    Glia 05/2012; 60(6):875-81. DOI:10.1002/glia.22320 · 6.03 Impact Factor
  • Source
    [Show abstract] [Hide abstract]
    ABSTRACT: Originally identified as an angiogenic factor, vascular endothelial growth factor (VEGF-A) is now known to play multiple roles in the CNS, including the direct regulation of neuronal and astrocytic functions. Here, we ask whether VEGF-A can also have a novel role in white matter by modulating oligodendrocyte precursor cells (OPCs). OPCs were cultured from rat neonatal cortex. Expression of VEGF-receptor2/KDR/Flk-1 was confirmed with Western blot and immunostaining. VEGF-A did not affect proliferation or differentiation in OPC cultures, but VEGF-A promoted OPC migration in a concentration-dependent manner. Consistent with this migration phenotype, VEGF-A-treated OPCs showed reorganization of actin cytoskeleton in leading-edge processes. VEGF-A-induced migration and actin reorganization were inhibited by an anti-Flk-1 receptor-blocking antibody. Mechanistically, VEGF-A induced binding of focal adhesion kinase (FAK) with paxillin. The FAK inhibitor PF573228 reduced VEGF-A-induced OPC migration. VEGF-A signaling also evoked a transient rise in reactive oxygen species (ROS), and OPC migration was increased when antioxidants were removed from the culture media. Our findings demonstrate that VEGF-A can induce OPC migration via an ROS- and FAK-dependent mechanism, and suggest a novel role for VEGF-A in white-matter maintenance and homeostasis.
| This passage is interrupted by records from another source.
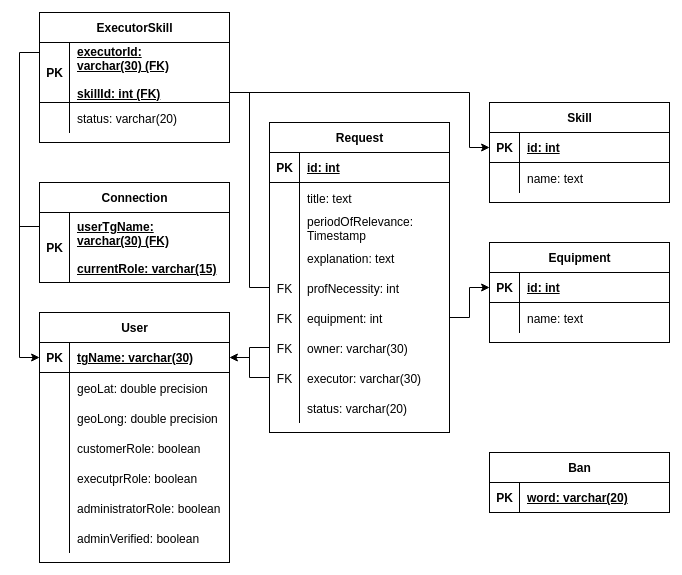
<!DOCTYPE html>
<html lang="en">
<head>
<meta charset="utf-8">
<title>Entity relationship diagram</title>
<style>
:root { --ink: #000; --paper: #fff; --row: 30px; }
* { box-sizing: border-box; margin: 0; }
body { background: var(--paper); overflow: hidden; }
.diagram {
  position: relative; width: 682px; height: 575px; overflow: hidden;
  background: var(--paper); color: var(--ink);
  font: 12px/14px "Liberation Sans", Arial, Helvetica, sans-serif;
}
.entity {
  position: absolute; display: flex; flex-direction: column;
  width: 181px; border: 1px solid var(--ink); background: var(--paper);
}
.entity h2 {
  flex: none; height: var(--row); border-bottom: 1px solid var(--ink);
  font-size: 12px; line-height: 30px; text-align: center;
}
.row { flex: none; display: grid; grid-template-columns: 30px 1fr; height: var(--row); }
.tag {
  display: flex; align-items: center; justify-content: center;
  border-right: 1px solid var(--ink); padding-top: 1px;
}
.field {
  display: flex; flex-direction: column; justify-content: center; gap: 14px;
  padding: 1px 0 0 7px;
}
.key { font-weight: bold; border-bottom: 1px solid var(--ink); }
.key .field { text-decoration: underline; }
.key:last-child { border-bottom: 0; flex: 1; }
.composite { height: 60px; }

.executor-skill { left: 39px; top: 12px; width: 191px; height: 131px; }
.connection { left: 39px; top: 182px; width: 191px; height: 101px; }
.user { left: 39px; top: 312px; width: 191px; height: 251px; }
.request { left: 269px; top: 122px; height: 311px; }
.skill { left: 489px; top: 102px; height: 101px; }
.equipment { left: 489px; top: 242px; height: 101px; }
.ban { left: 489px; top: 452px; height: 61px; }

.relations { position: absolute; left: 0; top: 0; }
.relations path { fill: none; stroke: var(--ink); }
.relations .arrowhead { fill: var(--ink); }
</style>
</head>
<body>
<main class="diagram">
  <section class="entity executor-skill">
    <h2>ExecutorSkill</h2>
    <div class="row key composite"><span class="tag">PK</span><div class="field"><p>executorId:<br>varchar(30) (FK)</p><p>skillId: int (FK)</p></div></div>
    <div class="row"><span class="tag"></span><div class="field">status: varchar(20)</div></div>
  </section>

  <section class="entity connection">
    <h2>Connection</h2>
    <div class="row key"><span class="tag">PK</span><div class="field"><p>userTgName:<br>varchar(30) (FK)</p><p>currentRole: varchar(15)</p></div></div>
  </section>

  <section class="entity user">
    <h2>User</h2>
    <div class="row key"><span class="tag">PK</span><div class="field">tgName: varchar(30)</div></div>
    <div class="row"><span class="tag"></span><div class="field">geoLat: double precision</div></div>
    <div class="row"><span class="tag"></span><div class="field">geoLong: double precision</div></div>
    <div class="row"><span class="tag"></span><div class="field">customerRole: boolean</div></div>
    <div class="row"><span class="tag"></span><div class="field">executprRole: boolean</div></div>
    <div class="row"><span class="tag"></span><div class="field">administratorRole: boolean</div></div>
    <div class="row"><span class="tag"></span><div class="field">adminVerified: boolean</div></div>
  </section>

  <section class="entity request">
    <h2>Request</h2>
    <div class="row key"><span class="tag">PK</span><div class="field">id: int</div></div>
    <div class="row"><span class="tag"></span><div class="field">title: text</div></div>
    <div class="row"><span class="tag"></span><div class="field"><p>periodOfRelevance:<br>Timestamp</p></div></div>
    <div class="row"><span class="tag"></span><div class="field">explanation: text</div></div>
    <div class="row"><span class="tag">FK</span><div class="field">profNecessity: int</div></div>
    <div class="row"><span class="tag">FK</span><div class="field">equipment: int</div></div>
    <div class="row"><span class="tag">FK</span><div class="field">owner: varchar(30)</div></div>
    <div class="row"><span class="tag">FK</span><div class="field">executor: varchar(30)</div></div>
    <div class="row"><span class="tag"></span><div class="field">status: varchar(20)</div></div>
  </section>

  <section class="entity skill">
    <h2>Skill</h2>
    <div class="row key"><span class="tag">PK</span><div class="field">id: int</div></div>
    <div class="row"><span class="tag"></span><div class="field">name: text</div></div>
  </section>

  <section class="entity equipment">
    <h2>Equipment</h2>
    <div class="row key"><span class="tag">PK</span><div class="field">id: int</div></div>
    <div class="row"><span class="tag"></span><div class="field">name: text</div></div>
  </section>

  <section class="entity ban">
    <h2>Ban</h2>
    <div class="row key"><span class="tag">PK</span><div class="field">word: varchar(20)</div></div>
  </section>

  <svg class="relations" width="682" height="575" viewBox="0 0 682 575" aria-hidden="true">
    <defs>
      <path id="arrowhead" class="arrowhead" d="M-1 0L-8 3.5L-6.3 0L-8 -3.5Z"/>
    </defs>
    <g id="to-user">
      <path d="M39 52.5H19.5V357.5H34"/>
      <path d="M39 226.5H19.5"/>
      <use href="#arrowhead" x="39.5" y="357.5"/>
      <path d="M269 347.5H249.5V377.5H269M249.5 357.5H235"/>
      <use href="#arrowhead" transform="translate(229.5 357.5) scale(-1 1)"/>
    </g>
    <g id="to-skill">
      <path d="M230 92.5H469.5V147.5H484"/>
      <path d="M249.5 92.5V287.5H269"/>
      <use href="#arrowhead" x="489.5" y="147.5"/>
    </g>
    <g id="to-equipment">
      <path d="M450 317.5H469.5V287.5H484"/>
      <use href="#arrowhead" x="489.5" y="287.5"/>
    </g>
  </svg>
</main>
</body>
</html>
    The Journal of Neuroscience : The Official Journal of the Society for Neuroscience 07/2011; 31(29):10666-70. DOI:10.1523/JNEUROSCI.1944-11.2011 · 6.75 Impact Factor